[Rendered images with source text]
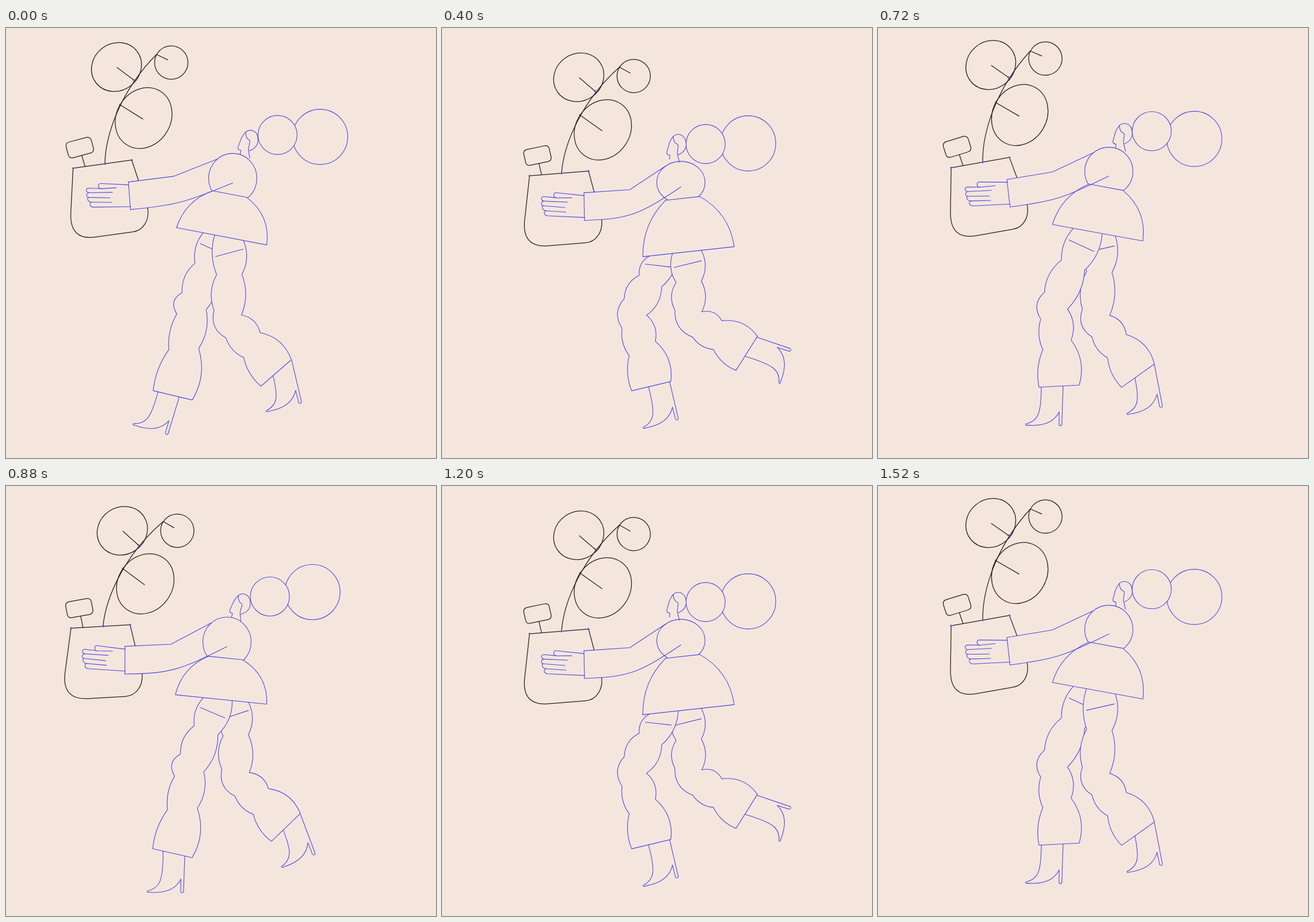
Recreate the animation shown at these times as an HTML page with a canvas. Size 748 by 748 pixels, loop 1.6 s.

```html
<!DOCTYPE html>
<html lang="en">
<head>
<meta charset="utf-8">
<title>Walking with a potted plant</title>
<style>
  html, body { margin: 0; width: 100%; height: 100%; overflow: hidden; background: #f4e6dd; }
  canvas { display: block; }
</style>
</head>
<body>
<canvas id="stage" width="748" height="748"></canvas>
<script>
const ctx = document.getElementById('stage').getContext('2d');
const PAPER = '#f4e6dd', BLUE = '#4f49df', INK = '#211f1e';
const STEP_MS = 80, STRIDE = 20, HALF = 10;
const RAD = Math.PI / 180;

// Key poses of one leg: hip x, knee x, knee y, cuff x, cuff y, foot angle.
const stride = {
  0: [368, 327, 484, 290, 639, 16],
  2: [370, 318, 497, 299, 635, -14],
  5: [386, 334, 497, 364, 623, -14],
  7: [394, 370, 503, 413, 613, -14],
  10: [388, 389, 507, 470, 600, -14],
  13: [421, 433, 506, 516, 580, -44],
  15: [426, 433, 505, 530, 566, -72],
  17: [393, 342, 498, 461, 562, -52],
  19: [365, 308, 485, 315, 623, 1]
};
const strideKeys = Object.keys(stride).map(Number);

// Smooth cyclic interpolation through the key poses.
function legPose(step) {
  const n = strideKeys.length;
  const time = i => strideKeys[(i + n) % n] + STRIDE * Math.floor(i / n);
  const pose = i => stride[strideKeys[(i + n) % n]];
  let i = n - 1;
  while (strideKeys[i] > step) i--;
  const t0 = time(i), t1 = time(i + 1), span = t1 - t0, u = (step - t0) / span;
  return pose(i).map((a, j) => {
    const b = pose(i + 1)[j];
    const ma = (b - pose(i - 1)[j]) / (t1 - time(i - 1)) * span;
    const mb = (pose(i + 2)[j] - a) / (time(i + 2) - t0) * span;
    return a + u * (ma + u * (3 * (b - a) - 2 * ma - mb + u * (2 * (a - b) + ma + mb)));
  });
}

// Cosine that reaches 1 at the step called peak.
const swing = (step, peak, period = HALF) => Math.cos(2 * Math.PI * (step - peak) / period);

// The upper body bobs twice per stride, each part with its own delay.
function bodyPose(k) {
  const chest = [
    400 - 18 * swing(k, 1.5) + 5 * swing(k, 0, 5),
    262.5 + 19 * swing(k, 2.8) + 2.5 * swing(k, 0, 5)
  ];
  const head = [chest[0] + 13.5 + 17.5 * swing(k, 0), chest[1] - 69];
  const bun = [head[0] + 47, head[1] - 2 - 9 * swing(k, 1.7)];
  return {
    chest, head, bun,
    bigBun: [bun[0] + 74, bun[1] + 1 - 18 * swing(k, 2.7)],
    chestHeight: 40 - 3.5 * swing(k, 5.5),
    lean: 0.7 + 9 * swing(k, -0.5) + 1.7 * swing(k, -0.3, 5),
    skirt: 112 - 11.5 * swing(k, 1),
    headTilt: 7.5 * swing(k, 2),
    pot: [134.5 - 21.5 * swing(k, 0.95), 250.5 + 7.5 * swing(k, 4.2)],
    potTilt: -4.9 + 5.4 * swing(k, 3) - 1.4 * swing(k, -0.2, 5)
  };
}

const mix = (a, b, u) => a.map((v, i) => v + (b[i] - v) * u);
const shift = (p, ...moves) => moves.reduce(
  ([x, y], [dir, dist]) => [x + dir[0] * dist, y + dir[1] * dist], p);
const unit = ([x, y]) => [x / Math.hypot(x, y), y / Math.hypot(x, y)];
const heading = (a, b) => unit([b[0] - a[0], b[1] - a[1]]);
const ahead = ([x, y]) => [-y, x];

// Maps local points into a frame with the given origin and tilt.
function frame([ox, oy], tilt) {
  const c = Math.cos(tilt * RAD), s = Math.sin(tilt * RAD);
  return (x, y) => [ox + x * c - y * s, oy + x * s + y * c];
}

function placed(origin, tilt, draw) {
  ctx.save();
  ctx.translate(...origin);
  ctx.rotate(tilt * RAD);
  draw();
  ctx.restore();
}

function pen(color, width) {
  ctx.strokeStyle = color;
  ctx.lineWidth = width;
}

function line(...points) {
  ctx.beginPath();
  for (const p of points) ctx.lineTo(...p);
  ctx.stroke();
}

function ellipse([x, y], rx, ry = rx, tilt = 0, fill = false) {
  ctx.beginPath();
  ctx.ellipse(x, y, rx, ry, tilt * RAD, 0, 7);
  if (fill) ctx.fill();
  ctx.stroke();
}

function sketch(d, fill = false) {
  const path = new Path2D(d);
  if (fill) ctx.fill(path);
  ctx.stroke(path);
}

// Adds a curve that bulges to the right-hand side of its way.
function bow(a, b, bulge) {
  const dir = ahead(heading(a, b));
  ctx.quadraticCurveTo(...shift(mix(a, b, 0.5), [dir, 2 * bulge]), ...b);
}

function drawLeg(step, hipLine) {
  const [hipX, kneeX, kneeY, cuffX, cuffY, footAngle] = legPose(step);
  const hip = hipLine(hipX), knee = [kneeX, kneeY], cuff = [cuffX, cuffY];
  const thighDir = heading(hip, knee), shinDir = heading(knee, cuff);
  const n = ahead(thighDir), m = ahead(shinDir);
  const kneeOut = unit([n[0] + m[0], n[1] + m[1]]);
  const thigh = mix(hip, knee, 0.45), shin = mix(knee, cuff, 0.48);

  const landing = Math.max(0, swing(step, -1, STRIDE)) ** 4;
  placed(shift(cuff, [m, 26 * landing - 14]), footAngle, () => sketch(
    'M-19-8L-19 0C-18 49-24 61-45 66Q-46 69-42 68Q0 71 13 44L13 66Q16 70 18 66L19-8', true));

  const hipFront = hipLine(hipX - 25), hipBack = hipLine(hipX + 25);
  const thighFront = shift(thigh, [n, 22]), thighBack = shift(thigh, [n, -22]);
  const outline = [
    [hipFront, 0],
    [thighFront, 6],
    [shift(knee, [thighDir, -16], [n, 27]), 7],
    [shift(knee, [shinDir, 20], [m, 26]), 10],
    [shift(shin, [shinDir, 7], [m, 25]), 5],
    [shift(cuff, [m, 35]), 5],
    [shift(cuff, [m, -35]), 0],
    [shift(shin, [shinDir, -7], [m, -25]), 10],
    [shift(knee, [kneeOut, -22]), 7],
    [thighBack, 7],
    [hipBack, 7]
  ];
  ctx.beginPath();
  ctx.moveTo(hipFront[0], hipFront[1] - 5);
  ctx.lineTo(...hipFront);
  for (let i = 1; i < outline.length; i++) bow(outline[i - 1][0], ...outline[i]);
  ctx.lineTo(hipBack[0], hipBack[1] - 5);
  ctx.fill();
  ctx.stroke();

  const reach = swing(step, 1, STRIDE);
  line(mix(hipFront, thighFront, 0.45 - 0.1 * reach), mix(hipBack, thighBack, 0.38 + 0.13 * reach));
}

function drawPlant() {
  pen(INK, 1.25);
  sketch('M0 0L-15 78C-20 108-8 124 22 124L88 124C106 124 119 108 119 88L103 0Z');
  sketch('M56-1C64-50 100-122 171-176');
  sketch('M21 0L18-20');
  sketch('M-1-46L31-50Q37-50 38-44L40-29Q40-23 34-22L2-18Q-4-18-5-24L-7-39Q-7-45-1-46Z');
  ellipse([99, -164], 45, 41, -30);
  ellipse([194.5, -158.5], 29);
  ellipse([133.5, -69.5], 55, 47, -50);
  sketch('M100-163L126-137M171-176L189-164M95-99L132-68');
  pen(BLUE, 1);
  for (const [x, y] of [[0, 0], [56, 0], [103, 0], [126, -137]]) {
    line([x - 2, y], [x + 2, y]);
    line([x, y - 2], [x, y + 2]);
  }
}

function drawHand() {
  sketch('M92 42L44 33C38 32 38 41 43 42L70 44');
  sketch('M44 42L22 38C16 38 16 45 22 46L62 51');
  sketch('M22 46C16 46 15 53 20 54L57 60');
  sketch('M20 54C15 55 18 62 24 63L58 68');
  sketch('M24 63C18 64 20 71 26 72L90 80');
  sketch('M92 37L89 85');
}

function drawHead() {
  sketch('M-9-11C-4-17 13-17 13 3C13 12 6 18-1 21');
  sketch('M-9-11C-8 4-2 0-1 4C-1 10-3 14-3 19L0 34');
  sketch('M-9-11C-17-3-17 4-20 12C-23 20-20 20-16 21L-17 28');
}

function drawSkirt(length) {
  const corners = [[-30, 28], [-80, length], [80, length], [30, 28]];
  ctx.beginPath();
  ctx.moveTo(...corners[0]);
  bow(corners[0], corners[1], 11);
  ctx.lineTo(...corners[2]);
  bow(corners[2], corners[3], 13);
  ctx.closePath();
  ctx.fill();
  ctx.stroke();
}

function drawWalker(step) {
  const body = bodyPose(step);
  const [chestX, chestY] = body.chest;
  const held = frame(body.pot, body.potTilt);
  const cuffTop = held(92, 37), cuffLow = held(89, 85);
  const elbow = held(172, 38), bend = held(174, 89);
  const shoulder = [chestX - 27, chestY - 0.77 * body.chestHeight];
  const armEnd = [chestX, chestY + 8];
  const lowerArm = () => {
    ctx.beginPath();
    ctx.moveTo(...cuffLow);
    ctx.bezierCurveTo(...mix(cuffLow, bend, 0.9), ...mix(armEnd, bend, 0.9), ...armEnd);
  };

  placed(body.pot, body.potTilt, drawPlant);
  pen(BLUE, 1.1);
  lowerArm();
  for (const p of [shoulder, elbow, cuffTop]) ctx.lineTo(...p);
  ctx.fill();
  placed(body.pot, body.potTilt, drawHand);

  const hem = frame(body.chest, body.lean)(0, body.skirt);
  const hipLine = x => [x, hem[1] + (x - hem[0]) * Math.tan(body.lean * RAD)];
  drawLeg(step, hipLine);
  drawLeg((step + HALF) % STRIDE, hipLine);

  ellipse(body.chest, 42, body.chestHeight, 0, true);
  placed(body.chest, body.lean, () => drawSkirt(body.skirt));
  line(cuffTop, elbow, shoulder);
  lowerArm();
  ctx.stroke();

  placed(body.head, body.headTilt, drawHead);
  ellipse(body.bigBun, 48);
  ellipse(body.bun, 34, 34, 0, true);
}

function render(elapsed) {
  ctx.fillStyle = PAPER;
  ctx.fillRect(0, 0, 748, 748);
  ctx.lineCap = ctx.lineJoin = 'round';
  drawWalker(Math.floor(elapsed / STEP_MS) % STRIDE);
}

const start = performance.now();
function tick() {
  render(performance.now() - start);
  requestAnimationFrame(tick);
}
tick();
</script>
</body>
</html>
```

**TASK DETAILS:** Check all the records above and select each line where the string "elbow" is found.

**EXPECTED OUTPUT:**
  const elbow = held(172, 38), bend = held(174, 89);
  for (const p of [shoulder, elbow, cuffTop]) ctx.lineTo(...p);
  line(cuffTop, elbow, shoulder);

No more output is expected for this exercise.